Please work out how many lines in the records below include the word "body", and reply with that number only.

╭─ Given data

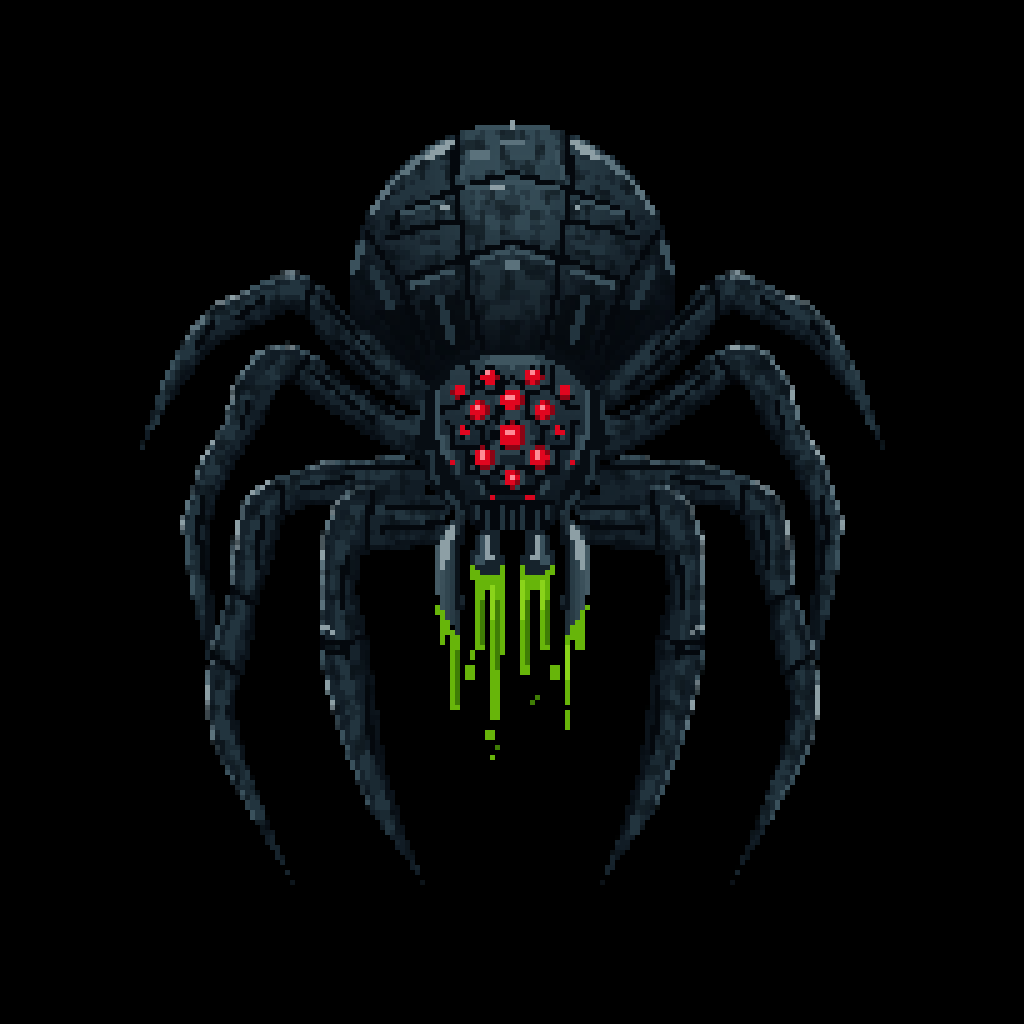
<!DOCTYPE html>
<html lang="en">
<head>
<meta charset="utf-8">
<title>Pixel spider</title>
<style>
:root{--night:#000;--ink:#04080d;--deep:#0b131a;--shell:#16232c;--slate:#22343e;--steel:#3a515c;--rim:#5b727c;--glint:#8d9fa5;--blood:#d8061f;--ruby:#8a0414;--spark:#ff8a96;--venom:#67b50a;--venom-dark:#3f7d05;--venom-light:#8ad41a}
html,body{margin:0;background:var(--night);overflow:hidden}
svg{display:block;width:1024px;height:1024px}
path,line{stroke-linecap:round;stroke-linejoin:round}
.stroke path,.seams path{fill:none}
.leg{fill:var(--shell)}
.shade{stroke:var(--deep);stroke-width:13}
.mid{stroke:var(--slate);stroke-width:12}
.edge{stroke:var(--steel);stroke-width:9}
.shine{stroke:var(--rim);stroke-width:6}
.bright{stroke:var(--glint);stroke-width:5}
.joint{stroke:var(--ink);stroke-width:6}
.seams path{stroke:var(--ink);stroke-width:6}
</style>
</head>
<body>
<svg viewBox="0 0 1024 1024" role="img" aria-label="Pixel art spider with red eyes and dripping green venom" shape-rendering="crispEdges">
<defs>
<filter id="pixels" filterUnits="userSpaceOnUse" x="0" y="0" width="1025" height="1025" color-interpolation-filters="sRGB">
<feFlood x="2" y="2" width="1" height="1" flood-color="#000"/>
<feComposite x="0" y="0" width="5" height="5"/>
<feTile x="0" y="0" width="1025" height="1025" result="grid"/>
<feComposite in="SourceGraphic" in2="grid" operator="in"/>
<feMorphology operator="dilate" radius="2"/>
</filter>
<filter id="chitin" filterUnits="userSpaceOnUse" x="0" y="0" width="1024" height="1024" color-interpolation-filters="sRGB">
<feTurbulence type="fractalNoise" baseFrequency=".07 .05" numOctaves="2" seed="8"/>
<feColorMatrix values="0 0 0 0 .02  0 0 0 0 .04  0 0 0 0 .06  1 0 0 0 0"/>
<feComponentTransfer><feFuncA type="discrete" tableValues="0 0 0 0 0 .25 .5 .6 .6 .6"/></feComponentTransfer>
<feComposite in2="SourceAlpha" operator="in" result="grain"/>
<feMerge><feMergeNode in="SourceGraphic"/><feMergeNode in="grain"/></feMerge>
</filter>
<radialGradient id="abdomen-tone" gradientUnits="userSpaceOnUse" cx="512" cy="175" r="215">
<stop offset="0" stop-color="#344c57"/><stop offset=".35" stop-color="#263943"/><stop offset=".7" stop-color="#17242d"/><stop offset="1" stop-color="#080e15"/>
</radialGradient>
<linearGradient id="base-shadow" x1="0" y1="0" x2="0" y2="1"><stop offset="0" stop-color="#04080d" stop-opacity="0"/><stop offset="1" stop-color="#04080d" stop-opacity=".95"/></linearGradient>
<linearGradient id="head-tone" x1="0" y1="0" x2="0" y2="1"><stop offset="0" stop-color="#2d414b"/><stop offset=".5" stop-color="#182630"/><stop offset="1" stop-color="#0a1219"/></linearGradient>
<linearGradient id="fang-tone" x1="0" y1="0" x2="1" y2="0"><stop offset="0" stop-color="#4d636d"/><stop offset=".5" stop-color="#2c404a"/><stop offset="1" stop-color="#111b23"/></linearGradient>

<path id="leg-1" d="M137 460L160 385 192 325 215 303 250 288 284 272 302 273 322 286 352 318 400 362 434 390 422 414 370 384 330 348 305 318 292 310 255 326 215 346 190 376 165 410Z"/>
<path id="leg-2" d="M209 668L190 590 181 522 200 460 225 420 232 385 258 350 290 342 315 355 360 388 428 425 422 462 370 438 310 398 290 380 276 392 262 425 236 462 216 500 210 530 211 580 217 640Z"/>
<path id="leg-3" d="M294 886L252 818 215 752 203 700 212 640 230 590 233 535 245 495 270 480 320 462 400 456 432 468 422 504 350 500 300 508 283 520 272 560 258 600 251 650 233 700 246 760 270 825Z"/>
<path id="leg-4" d="M425 886L368 808 340 740 323 675 318 600 320 540 335 500 358 486 400 490 452 495 442 545 380 550 362 554 356 590 368 640 376 700 386 770 406 835Z"/>
<clipPath id="in-1"><use href="#leg-1"/></clipPath>
<clipPath id="in-2"><use href="#leg-2"/></clipPath>
<clipPath id="in-3"><use href="#leg-3"/></clipPath>
<clipPath id="in-4"><use href="#leg-4"/></clipPath>
<path id="abdomen" d="M512 125C440 125 385 165 362 225C346 270 346 300 352 320C372 365 410 400 440 425H585C615 400 652 365 673 320C679 300 679 270 663 225C640 165 585 125 512 125Z"/>
<clipPath id="in-abdomen"><use href="#abdomen"/></clipPath>

<g id="legs-left" class="stroke">
<g clip-path="url(#in-1)">
<use href="#leg-1" class="leg"/>
<path class="shade" d="M165 412L192 374 217 344 257 325 293 309 330 348 372 386 422 414"/>
<path class="mid" d="M150 425L175 370 207 322 250 303 295 287 330 312 415 388"/>
<path class="edge" d="M160 385L192 325 215 303 250 288 286 272 302 273 322 286"/>
<path class="shine" d="M186 338L216 304 246 291M272 278L298 274"/>
<path class="bright" d="M216 303L240 294M282 274L294 274"/>
<path class="joint" d="M312 282L304 320M322 300L372 352M340 342L396 388M262 300L238 318M214 322L198 346"/>
</g>
<g clip-path="url(#in-2)">
<use href="#leg-2" class="leg"/>
<path class="shade" d="M214 640L210 530 236 462 262 425 290 380 370 438 422 462"/>
<path class="mid" d="M200 610L192 525 218 455 245 400 288 360 340 390 425 436"/>
<path class="edge" d="M190 590L181 522 200 460 225 420 232 385 258 350 290 342 315 355"/>
<path class="shine" d="M183 530L184 510 202 458 226 418 234 384 258 351 282 344"/>
<path class="bright" d="M228 410L234 384M204 458L212 442M286 345L294 345M183 528L184 512"/>
<path class="joint" d="M308 356L292 382M312 372L372 420M330 372L400 418M250 400L240 430M204 500L198 530 206 580"/>
</g>
<g clip-path="url(#in-3)">
<use href="#leg-3" class="leg"/>
<path class="shade" d="M270 825L233 710 251 650 258 600 283 520 300 508 420 504"/>
<path class="mid" d="M262 820L220 720 228 650 248 585 255 520 290 487 400 470"/>
<path class="edge" d="M252 818L215 752 203 700 212 640 230 590 233 535 245 495 270 480 320 462 400 456"/>
<path class="shine" d="M216 750L204 704 213 642M231 582L235 535 247 495 274 480M312 466L335 460"/>
<path class="bright" d="M206 716L206 688M236 550L238 522M250 492L268 483M347 459L376 459"/>
<path class="joint" d="M280 486L286 516M300 490L352 478M350 466L420 468M226 586L258 606M214 655L236 672M262 520L256 566"/>
</g>
<g clip-path="url(#in-4)">
<use href="#leg-4" class="leg"/>
<path class="shade" d="M404 830L384 765 376 700 366 640 356 590 363 552 440 545"/>
<path class="mid" d="M392 830L358 740 341 650 337 560 356 512 390 510 440 520"/>
<path class="edge" d="M368 808L340 740 323 675 318 600 320 540 335 500 358 486 385 488"/>
<path class="shine" d="M338 735L325 680M320 610L322 540 336 501 358 488"/>
<path class="bright" d="M321 560L323 536M328 518L338 502M326 684L332 706M322 626L332 632"/>
<path class="joint" d="M322 640L345 646 366 634M324 650L348 655M372 494L366 545M388 506L440 506M382 530L440 524M346 560L342 606M366 690L372 750"/>
</g>
</g>

<g id="abdomen-seams" class="seams">
<path d="M456 140L454 188 463 240 468 290 482 345M392 228L398 214 454 190 512 173M366 232L400 282 416 330M385 240L420 228 456 222M400 282L464 258 512 241M412 310L428 350"/>
<path style="stroke:var(--steel);stroke-width:5" d="M464 190L512 181M472 263L512 250M404 214L446 200M410 286L456 270M466 150L464 178"/>
<path style="stroke:var(--rim);stroke-width:6" d="M370 215L392 182 420 158 448 142"/>
<path style="stroke:var(--glint);stroke-width:7" d="M430 156L450 144"/>
<path style="stroke:var(--steel);stroke-width:7" d="M354 270L362 242M480 129L512 127"/>
<path style="stroke:var(--slate);stroke-width:9" d="M372 270L390 306M440 300L452 340M396 200L424 182M424 250L446 246"/>
</g>

<g id="jaw-left">
<path fill="url(#fang-tone)" d="M457 512L438 542 433 582 444 614 461 640 463 602 459 562 467 520Z"/>
<path fill="none" stroke="#8d9fa5" stroke-width="6" d="M452 530L441 550M450 538L442 568"/>
<path fill="none" stroke="#0b131a" stroke-width="6" d="M462 530L456 560 460 610"/>
<path fill="#16232c" d="M480 530H497L505 568 494 580 478 576 469 562Z"/>
<path fill="none" stroke="#8d9fa5" stroke-width="6" d="M487 536L490 558"/>
<path fill="none" stroke="#3a515c" stroke-width="6" d="M482 536L480 562"/>
</g>

<g id="eye">
<circle r="16" fill="#04080d"/>
<circle r="14" fill="none" stroke="#2d414b" stroke-width="3"/>
<circle r="11" fill="#8a0414"/>
<circle cx="-1" cy="-1" r="9.5" fill="#e0061f"/>
<circle cx="-2" cy="-3" r="3.6" fill="#ff8a96"/>
</g>
<circle id="speck" r="3.6" fill="#d8061f"/>
</defs>

<rect width="1024" height="1024" fill="#000"/>
<g id="spider" filter="url(#pixels)">
<g id="body" filter="url(#chitin)">
<use href="#abdomen" fill="url(#abdomen-tone)"/>
<g clip-path="url(#in-abdomen)">
<path fill="#3a515c" d="M466 132H560L566 160 512 168 462 176ZM472 190L512 182 552 190 546 222 512 234 478 224Z" opacity=".55"/>
<path fill="#263943" d="M476 264L512 252 548 264 538 322H488Z"/>
<rect x="350" y="240" width="326" height="185" fill="url(#base-shadow)"/>
<path fill="#04080d" d="M418 300L460 292 474 346 440 360ZM606 300L564 292 550 346 584 360ZM375 312L404 302 424 372ZM650 312L620 302 600 372Z" opacity=".75"/>
</g>
<use href="#legs-left"/>
<use href="#legs-left" transform="translate(1025 0) scale(-1 1)"/>
</g>
<g id="abdomen-plates">
<use href="#abdomen-seams"/>
<use href="#abdomen-seams" transform="translate(1025 0) scale(-1 1)"/>
<g fill="#8d9fa5"><rect x="488" y="183" width="15" height="9"/><rect x="439" y="203" width="10" height="6"/><rect x="574" y="204" width="8" height="8"/><rect x="509" y="120" width="5" height="8"/></g>
<g fill="#5b727c"><rect x="470" y="150" width="20" height="9"/><rect x="500" y="138" width="24" height="7"/><rect x="503" y="260" width="16" height="10"/></g>
</g>

<g id="head">
<path fill="#070d13" d="M425 392L450 360 512 346 574 360 600 392 610 440 592 492 560 520H464L432 492 414 440Z"/>
<path fill="none" stroke="#22343e" stroke-width="6" d="M422 404L418 430M430 450L436 482M446 494L462 512M603 404L607 430M595 450L589 482M579 494L563 512"/>
<path fill="url(#head-tone)" d="M490 353H535L568 368 586 390 590 428 578 462 560 492 552 526H472L464 492 446 462 434 428 438 390 456 368Z"/>
<path fill="#3f5660" d="M492 354H533L540 362 512 368 484 362Z"/>
<path fill="none" stroke="#3a515c" stroke-width="6" d="M438 392L436 426 446 456M586 392L589 426 578 456"/>
<g fill="none" stroke="#04080d" stroke-width="6">
<path d="M470 366L474 386 462 404 444 410M554 366L551 386 563 404 580 410M474 386L496 392 512 378 529 392 551 386M496 392L498 414 480 428 482 442M529 392L527 414 545 428 543 442M450 424L454 446 470 446M575 424L571 446 555 446M470 446L466 470 484 476 500 468M555 446L559 470 541 476 525 468M484 476L490 490H535L541 476"/>
</g>
<g fill="none" stroke="#2d414b" stroke-width="5"><path d="M446 438L458 470M579 438L567 470M498 422L494 440M527 422L531 440M478 484L484 492M547 484L541 492"/></g>
<path fill="#04080d" d="M472 502H553L548 532H477Z"/>
<path fill="none" stroke="#22343e" stroke-width="5" d="M477 508V520M487 510V526M502 506V528M512 512V526M522 506V528M537 510V526M547 508V520"/>
<g id="eyes">
<use href="#eye" transform="translate(490 377) scale(.8)"/><use href="#eye" transform="translate(534 377) scale(.8)"/>
<use href="#eye" transform="translate(459 392) scale(.6)"/><use href="#eye" transform="translate(565 392) scale(.6)"/>
<use href="#eye" transform="translate(512 400)"/>
<use href="#eye" transform="translate(479 411) scale(.85)"/><use href="#eye" transform="translate(544 411) scale(.85)"/>
<use href="#eye" transform="translate(464 432) scale(.5)"/><use href="#eye" transform="translate(559 432) scale(.5)"/>
<use href="#eye" transform="translate(512 436) scale(1.25)"/>
<use href="#eye" transform="translate(484 458)"/><use href="#eye" transform="translate(540 458)"/>
<use href="#eye" transform="translate(512 479) scale(.8)"/>
<use href="#speck" x="452" y="462"/><use href="#speck" x="572" y="462"/><use href="#speck" x="493" y="498"/><use href="#speck" x="530" y="498"/>
</g>
</g>

<g id="venom">
<g fill="#67b50a">
<path d="M435 604L444 614 455 632 461 640V709H451V640L446 632V647H439V622Z"/>
<path d="M469 563L474 572 485 580 498 576 503 568V650L500 670V718H490V650L491 590H484V652H474V590Z"/>
<path d="M520 568L528 578 540 580 549 574 555 563 550 588V652H540V590H531V676H520Z"/>
<path d="M589 602L584 626V648H577V636L571 644V704H563V640L570 628Z"/>
<rect x="466" y="666" width="8" height="15"/><rect x="469" y="652" width="4" height="8"/><rect x="551" y="666" width="7" height="16"/><rect x="553" y="653" width="4" height="6"/>
<rect x="487" y="728" width="8" height="11"/><rect x="491" y="755" width="6" height="7"/>
<rect x="563" y="712" width="8" height="19"/>
</g>
<g fill="#3f7d05"><rect x="535" y="696" width="5" height="5"/><rect x="531" y="702" width="5" height="5"/><rect x="495" y="745" width="4" height="5"/><rect x="456" y="650" width="5" height="55"/><rect x="496" y="600" width="5" height="70"/><rect x="525" y="600" width="5" height="65"/><rect x="546" y="600" width="5" height="45"/><rect x="480" y="600" width="5" height="45"/></g>
<g fill="#8ad41a"><rect x="476" y="576" width="6" height="6"/><rect x="490" y="580" width="6" height="40"/><rect x="521" y="582" width="5" height="40"/><rect x="541" y="582" width="5" height="30"/><rect x="564" y="644" width="5" height="36"/></g>
</g>
<g id="fangs">
<use href="#jaw-left"/>
<use href="#jaw-left" transform="translate(1025 0) scale(-1 1)"/>
<path fill="none" stroke="#67b50a" stroke-width="6" d="M471 568L479 579 496 580 503 570M522 570L529 580 546 579 554 568"/>
</g>
</g>
</svg>
</body>
</html>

╰─

#### Your response:
4